Above is a picture you won’t see very often – it’s the very first cask of new-make spirit, which was filled at the end of last year. Distilling started just before Christmas so there are just a few casks marked 2017, and as you can see, this is Cask 01, with the signatures of the Distillery Manager Gary, the owners Drew and Helen, and one or two others I haven’t identified yet.

The timing of this is both good and bad for me. Good, because my studies are about to end and I need some gainful employment; bad because I’m still writing up my dissertation and could have done with just another week or two of no extra duties. However it’s only a few tours before the magic dissertation hand-in date so I’ll manage. It’s been most timely that my research project is also about distilling – learning for each has reinforced learning for the other. Distillation is such a rich, fascinating field of enquiry however, that the more I learn, the more ignorant I feel! i.e. the more I know that I don’t know … Maybe that’s a good thing and it certainly keeps me on my toes. Here’s a picture of our low wines in the sensory lab at Abertay – after testing these five, we chose the best and gave it a second distillation and another testing. STV came and filmed us on the job last Tuesday; it’s been a week of brass-necking it.

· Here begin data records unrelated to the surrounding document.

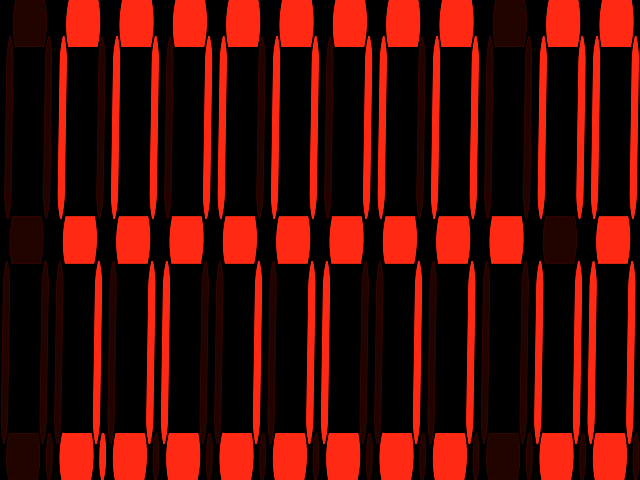
This pattern is drawn by a Shadertoy shader. Its source:

```glsl
// A slanted row of twelve seven-segment digits, each with a decimal point.
// Every cell loops over its segments as tapered bars; a bit mask per cell
// picks which glow, and the unlit ones stay as faint outlined ghosts.

#define DIGITS 12.0
#define SLANT 0.0154
#define CELL_LEFT 0.0495                 // room left of a digit's axis
#define FLAT_SIZE vec2(0.0356, 0.0495)   // half size of horizontal bars
#define TALL_SIZE vec2(0.0076, 0.1905)   // half size of vertical bars
#define DOT_SIZE vec2(0.0070, 0.0495)
#define ROW_STEP 0.4514                  // spacing of horizontal bars
#define TALL_POS vec2(0.0403, 0.2344)
#define DOT_POS vec2(0.0545, -0.4514)
#define RIM 0.0018                       // outline of unlit bars

const vec3 LIT = vec3(1.0, 0.16, 0.08);
const vec3 UNLIT = vec3(0.13, 0.01, 0.0);
const vec3 UNLIT_RIM = vec3(0.20, 0.02, 0.0);

// Bits 0-6: top, upper right, lower right, bottom, lower left, upper left,
// middle; bit 7: decimal point.
const int MASKS[12] = int[12](0x00, 0xED, 0x6F, 0x5B, 0x6D, 0x6F,
                              0x5B, 0x6D, 0x6F, 0x40, 0x3F, 0x7F);

// Bar whose half width shrinks by 'taper' from height 'start' to its end.
float taperedBar(vec2 p, vec2 size, float start, float taper) {
    p = abs(p);
    float t = clamp((p.y - start) / (size.y - start), 0.0, 1.0);
    return max(p.x - size.x + taper * t * t, p.y - size.y);
}

// Signed distance to one segment, indexed by its mask bit.
float segment(vec2 p, int bit) {
    if (bit == 7) return taperedBar(p - DOT_POS, DOT_SIZE, 0.01, 0.0045);
    if (bit % 3 == 0) {
        float row = bit == 0 ? 1.0 : bit == 3 ? -1.0 : 0.0;
        return taperedBar(p - vec2(0.0, row * ROW_STEP), FLAT_SIZE, 0.0, 0.0050);
    }
    vec2 side = vec2(bit < 3 ? 1.0 : -1.0, bit == 1 || bit == 5 ? 1.0 : -1.0);
    return taperedBar(p - side * TALL_POS, TALL_SIZE, 0.135, 0.0058);
}

void mainImage(out vec4 fragColor, in vec2 fragCoord) {
    // Canvas height is 1, width 4/3; lean the axis, then split into cells.
    vec2 p = fragCoord / iResolution.xy * vec2(4.0 / 3.0, 1.0);
    p.y -= 0.5;
    p.x -= SLANT * p.y;
    float pitch = 4.0 / (3.0 * DIGITS);
    float x = p.x - 0.0553 + CELL_LEFT;
    float cell = floor(x / pitch);
    vec2 local = vec2(x - cell * pitch - CELL_LEFT, p.y);
    int mask = cell < 0.0 ? 0 : MASKS[min(int(cell), 11)];

    float blur = 0.5 / iResolution.y;
    vec3 color = vec3(0.0);
    for (int bit = 0; bit < 8; bit++) {
        float d = segment(local, bit);
        bool on = ((mask >> bit) & 1) == 1;
        float rim = smoothstep(-blur, blur, d + RIM);
        vec3 ink = on ? LIT : mix(UNLIT, UNLIT_RIM, rim);
        color = mix(color, ink, 1.0 - smoothstep(-blur, blur, d));
    }
    fragColor = vec4(color, 1.0);
}
```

FSCN0356.JPG That’s all for now; back to the chapter on ‘potential for commercialisation’. Only another week and a half and phew, phew, phew, it’ll all be over. And I’ll have time to learn more thoroughly the history, culture and provenance of my new place of work. And John, here’s wishing you a quick recovery!